Pinus merkusii Jungh. & de Vriese

Pinaceae

Distributed in Sumatera and the Philippines where over-exploitation, habitat degradation and overgrazing has caused fragmentation.

Description

Taxonomic Notes

In this assessment Pinus merkusii is regarded as endemic to Sumatera and the Philippines: populations on the Indochinese mainland are assigned to Pinus latteri Mason. The differences between the two taxa primarily involve a grass-like stage in the mainland subpopulations that is absent in the insular populations.

Distribution
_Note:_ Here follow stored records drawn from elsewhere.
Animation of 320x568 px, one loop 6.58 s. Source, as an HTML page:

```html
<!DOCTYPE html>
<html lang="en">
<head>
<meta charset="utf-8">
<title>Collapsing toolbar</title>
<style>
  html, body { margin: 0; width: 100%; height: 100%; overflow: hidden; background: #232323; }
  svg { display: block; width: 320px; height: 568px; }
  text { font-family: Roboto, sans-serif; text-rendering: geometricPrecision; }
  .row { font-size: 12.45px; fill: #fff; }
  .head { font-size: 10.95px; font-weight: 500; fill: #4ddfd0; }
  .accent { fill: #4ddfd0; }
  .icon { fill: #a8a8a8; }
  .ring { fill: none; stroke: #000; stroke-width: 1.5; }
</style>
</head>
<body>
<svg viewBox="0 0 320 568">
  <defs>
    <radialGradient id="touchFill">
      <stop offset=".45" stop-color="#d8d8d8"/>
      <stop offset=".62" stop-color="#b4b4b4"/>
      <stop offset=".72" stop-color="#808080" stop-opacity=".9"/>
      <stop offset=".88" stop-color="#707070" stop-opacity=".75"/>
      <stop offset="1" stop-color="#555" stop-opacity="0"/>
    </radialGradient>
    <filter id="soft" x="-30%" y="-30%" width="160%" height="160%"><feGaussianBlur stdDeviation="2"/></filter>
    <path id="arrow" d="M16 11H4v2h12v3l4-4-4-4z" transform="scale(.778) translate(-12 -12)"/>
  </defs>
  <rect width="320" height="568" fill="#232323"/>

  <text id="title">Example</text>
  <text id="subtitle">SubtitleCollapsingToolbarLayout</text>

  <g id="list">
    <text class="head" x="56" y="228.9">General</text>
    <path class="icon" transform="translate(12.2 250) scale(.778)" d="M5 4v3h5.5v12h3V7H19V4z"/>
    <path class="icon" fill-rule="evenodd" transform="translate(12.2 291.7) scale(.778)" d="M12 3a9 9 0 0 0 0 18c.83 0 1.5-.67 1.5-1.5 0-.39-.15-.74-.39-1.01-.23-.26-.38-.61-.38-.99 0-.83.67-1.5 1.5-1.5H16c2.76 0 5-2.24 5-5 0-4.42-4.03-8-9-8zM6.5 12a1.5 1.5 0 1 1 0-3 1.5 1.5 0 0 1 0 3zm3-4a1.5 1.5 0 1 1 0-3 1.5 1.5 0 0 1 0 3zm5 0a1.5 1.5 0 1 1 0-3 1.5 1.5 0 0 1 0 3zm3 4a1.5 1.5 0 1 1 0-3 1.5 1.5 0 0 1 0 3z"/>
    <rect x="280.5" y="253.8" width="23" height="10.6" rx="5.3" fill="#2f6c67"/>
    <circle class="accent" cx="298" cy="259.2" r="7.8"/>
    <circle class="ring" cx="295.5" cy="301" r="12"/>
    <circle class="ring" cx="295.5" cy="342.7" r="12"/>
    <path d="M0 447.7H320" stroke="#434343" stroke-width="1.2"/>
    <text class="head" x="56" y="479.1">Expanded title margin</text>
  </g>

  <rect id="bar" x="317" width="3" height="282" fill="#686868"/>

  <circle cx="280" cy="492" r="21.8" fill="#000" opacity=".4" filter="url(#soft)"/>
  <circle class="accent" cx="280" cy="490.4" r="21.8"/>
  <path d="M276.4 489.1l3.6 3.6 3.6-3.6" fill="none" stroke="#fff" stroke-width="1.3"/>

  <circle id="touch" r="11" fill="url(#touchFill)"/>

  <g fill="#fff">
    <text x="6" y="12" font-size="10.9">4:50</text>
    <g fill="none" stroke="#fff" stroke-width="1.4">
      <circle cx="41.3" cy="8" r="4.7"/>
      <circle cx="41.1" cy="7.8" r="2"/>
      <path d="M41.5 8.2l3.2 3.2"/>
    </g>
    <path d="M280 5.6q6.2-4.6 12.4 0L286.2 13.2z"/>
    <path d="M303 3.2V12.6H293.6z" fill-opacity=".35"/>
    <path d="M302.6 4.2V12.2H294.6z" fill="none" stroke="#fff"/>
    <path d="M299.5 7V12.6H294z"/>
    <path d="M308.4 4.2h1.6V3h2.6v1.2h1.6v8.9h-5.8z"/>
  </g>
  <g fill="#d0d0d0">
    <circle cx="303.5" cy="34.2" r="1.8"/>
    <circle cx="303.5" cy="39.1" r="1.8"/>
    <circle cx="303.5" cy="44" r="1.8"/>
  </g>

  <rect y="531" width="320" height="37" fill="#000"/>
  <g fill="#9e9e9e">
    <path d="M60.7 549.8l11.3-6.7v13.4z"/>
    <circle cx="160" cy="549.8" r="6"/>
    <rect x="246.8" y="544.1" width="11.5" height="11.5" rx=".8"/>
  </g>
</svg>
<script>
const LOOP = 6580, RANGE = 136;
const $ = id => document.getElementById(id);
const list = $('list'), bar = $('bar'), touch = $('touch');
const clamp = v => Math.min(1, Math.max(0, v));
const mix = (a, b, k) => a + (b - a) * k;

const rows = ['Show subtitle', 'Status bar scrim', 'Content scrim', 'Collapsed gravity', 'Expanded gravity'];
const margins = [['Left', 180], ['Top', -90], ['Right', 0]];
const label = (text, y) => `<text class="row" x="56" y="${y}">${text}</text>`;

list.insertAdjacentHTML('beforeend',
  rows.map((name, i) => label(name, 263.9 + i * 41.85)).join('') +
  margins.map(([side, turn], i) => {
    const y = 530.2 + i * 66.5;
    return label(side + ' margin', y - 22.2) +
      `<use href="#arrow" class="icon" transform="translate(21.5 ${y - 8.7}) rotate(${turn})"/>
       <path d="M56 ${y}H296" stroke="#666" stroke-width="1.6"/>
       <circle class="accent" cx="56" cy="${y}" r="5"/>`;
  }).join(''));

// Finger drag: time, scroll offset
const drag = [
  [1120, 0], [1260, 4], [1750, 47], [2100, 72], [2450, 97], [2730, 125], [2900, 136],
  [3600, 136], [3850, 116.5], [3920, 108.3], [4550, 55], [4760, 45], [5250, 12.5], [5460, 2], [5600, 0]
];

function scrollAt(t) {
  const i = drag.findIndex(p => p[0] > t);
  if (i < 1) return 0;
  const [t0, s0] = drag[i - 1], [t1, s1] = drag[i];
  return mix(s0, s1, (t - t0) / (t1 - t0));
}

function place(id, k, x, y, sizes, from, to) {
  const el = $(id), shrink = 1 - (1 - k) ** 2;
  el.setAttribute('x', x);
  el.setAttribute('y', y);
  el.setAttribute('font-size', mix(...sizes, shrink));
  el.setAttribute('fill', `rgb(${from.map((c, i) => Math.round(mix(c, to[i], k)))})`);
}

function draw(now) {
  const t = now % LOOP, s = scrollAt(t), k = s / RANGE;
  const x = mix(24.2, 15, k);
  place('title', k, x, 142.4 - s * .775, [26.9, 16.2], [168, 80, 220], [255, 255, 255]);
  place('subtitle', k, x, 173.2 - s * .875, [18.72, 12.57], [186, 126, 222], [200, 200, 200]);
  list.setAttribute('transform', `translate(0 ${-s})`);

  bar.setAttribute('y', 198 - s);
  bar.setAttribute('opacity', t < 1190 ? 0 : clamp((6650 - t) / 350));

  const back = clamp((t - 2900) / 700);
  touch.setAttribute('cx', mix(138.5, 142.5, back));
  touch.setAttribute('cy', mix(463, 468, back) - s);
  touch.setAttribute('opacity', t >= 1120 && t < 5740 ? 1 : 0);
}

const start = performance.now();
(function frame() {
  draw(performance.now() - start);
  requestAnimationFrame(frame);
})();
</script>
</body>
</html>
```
Distributed in Indonesia (Sumatera) and Philippines.
Indonesia: restricted to Sumatera where there are three subpopulations: Aceh, Tapanuli and Kerinici. The largest is in Aceh in the north. In the 1960s it was estimated to cover an area of about 200,000ha: this has since declined due to logging and forest conversion (Hardayanto, 2001, Siregar & Hattemer, 1999). The Tapanuli subpopulation covered about 3500ha in the early 1990s. It too has significantly declined due to logging. The Kerinici subpopulation is estimated to cover less than 500ha. Each subpopulation is now severely fragmented (Hardayanto, 2001). The total current area of occupancy is less than 130,000ha (Siregar & Hattemer, 1999).
Philippines: it is restricted to Paragpagan/Kabilayan Barangay Pinagturilan, Sta. Cruz, Occidental Mindoro and Sta Cruz, Masinloc, Candelaria, Zambales. Both localites are small and degraded (Razal, 2005)

Habitat and Ecology
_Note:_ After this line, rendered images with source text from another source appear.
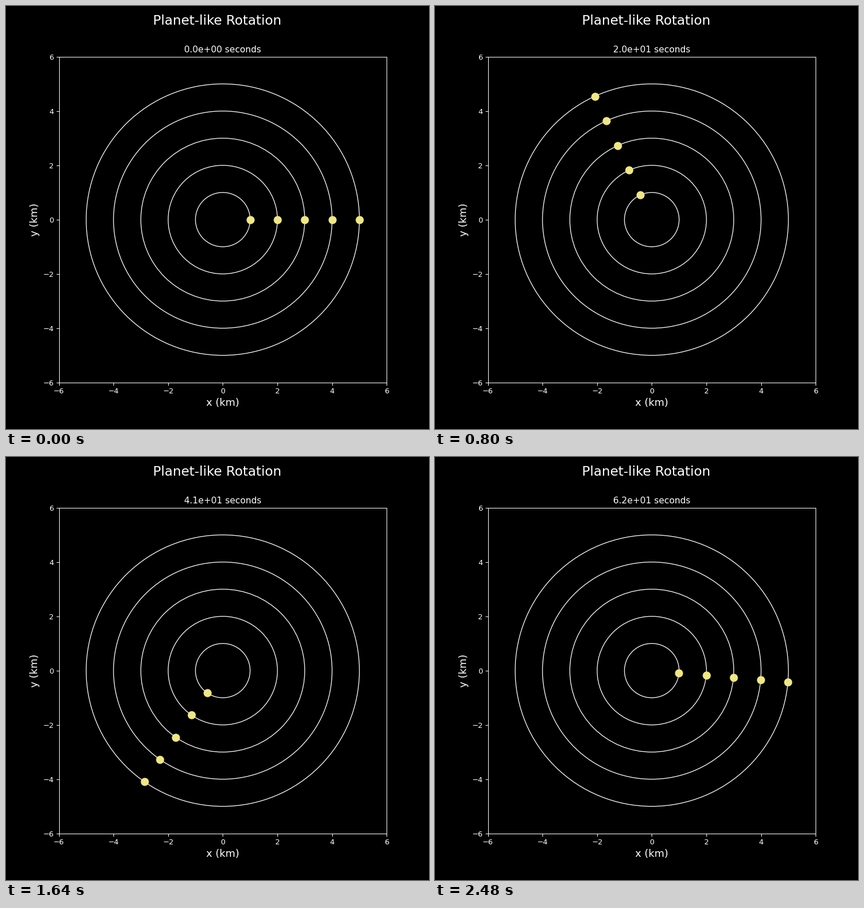
Write a matplotlib script that moves like this. It is 748 px wide and 748 px high and loops after 2.52 s.

```python
import numpy as np
import matplotlib.pyplot as plt
from matplotlib.animation import FuncAnimation
from matplotlib.patches import Circle

FRAMES = 63
INTERVAL = 40   # ms
OMEGA = 0.1     # rad per second, the same for every orbit
LIMIT = 6
RADII = np.arange(1, 6)

plt.style.use("dark_background")
plt.rcParams["font.family"] = "DejaVu Sans"

fig, ax = plt.subplots(figsize=(8, 8), dpi=93.5)
fig.suptitle("Planet-like Rotation", fontsize=18)
ax.set_xlim(-LIMIT, LIMIT)
ax.set_ylim(-LIMIT, LIMIT)
ax.set_xlabel("x (km)", fontsize=14)
ax.set_ylabel("y (km)", fontsize=14)
title = ax.set_title("")

for radius in RADII:
    ax.add_patch(Circle((0, 0), radius, fill=False, edgecolor="white", lw=1))

planets, = ax.plot([], [], "o", color="khaki", markersize=10)


def update(second):
    angle = OMEGA * second
    planets.set_data(RADII * np.cos(angle), RADII * np.sin(angle))
    title.set_text(f"{second:.1e} seconds")
    return planets, title


anim = FuncAnimation(fig, update, frames=FRAMES, interval=INTERVAL,
                     repeat=True, repeat_delay=0)
plt.show()
```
Pinus merkusii occurs in mountainous regions and forms more or less open pine woods or pine savannas influenced by periodic grass fires. This ecosystem is much influenced by man and may even have been created by people over thousands of years of occupation. In Sumatera, this is the only pine that crosses the equator into the southern hemisphere. The altitude range, 300 - 1300 meters, is from herbarium specimen labels and may be incomplete. It should be considered indicative only.

Human Uses

Merkus pine has been extensively planted throughout Indonesia (where it is only indigenous in northern Sumatera) by the Dutch in colonial times. Indonesian foresters have continued this practice as it is the country's most important producer of pine resin. Young planted trees are better for tapping than 'old growth' trees in natural stands. Indonesia is a major producer of turpentines distilled from this resin. In the Philippines, this species is tapped together with P. kesiya, which is indigenous on these islands, but not in Indonesia. When trees have grown beyond good yield of resin, their wood is harvested for the pulp industry to manufacture paper, a process which allows final extraction of the resin in the wood. If well managed, these plantations are a renewable resource and can assist in the preservation of the natural stands of P. merkusii. The wood of higher grade is also used in house construction, panelling and furniture making.

Conservation Status

Global status and rationale

Vulnerable B2ab(ii,iii,v)

Although the rate of decline past and present is unknown, continued exploitation of natural stands and deforestation in the Philippines and Indonesia are putting this species at risk. It is unknown to what extent natural stands are being replaced by pine plantations, if this occurs even with the same species it cannot substitute for natural pine forest. The extent of occurrence (EOO) is beyond a threatened category mainly due to the disparate distribution. However the area of occupancy is estimated to be less than 2000km². Subpopulations are severely fragemented and there is an ongoing decline due to deforestation and logging. On this basis, Pinus merkusii is assessed as Vulnerable under the B2 criteria.

Global threats

Throughout its range, Pinus merkusii is threatened by over-exploitation, habitat degradation and an increase in the frequency of fires. On Mindoro in the Philippines, mining is an additional threat (Razal, 2005). Around Lake Toba in northern Sumatera historical decline has fragmented the population and exploitation has progressed to the northeast from there. In the Philippines the much smaller populations are now also fragmented.

Conservation Actions

In the Philippines this species is recorded from at least one protected area (Mt Paragpagan Forest Reserve) while in Sumatera it is recorded from several protected areas such as Dolok Saut Nature Reserve and Kerinci National Park. Ex-situ collections have been established that represent the Sumateran provenances.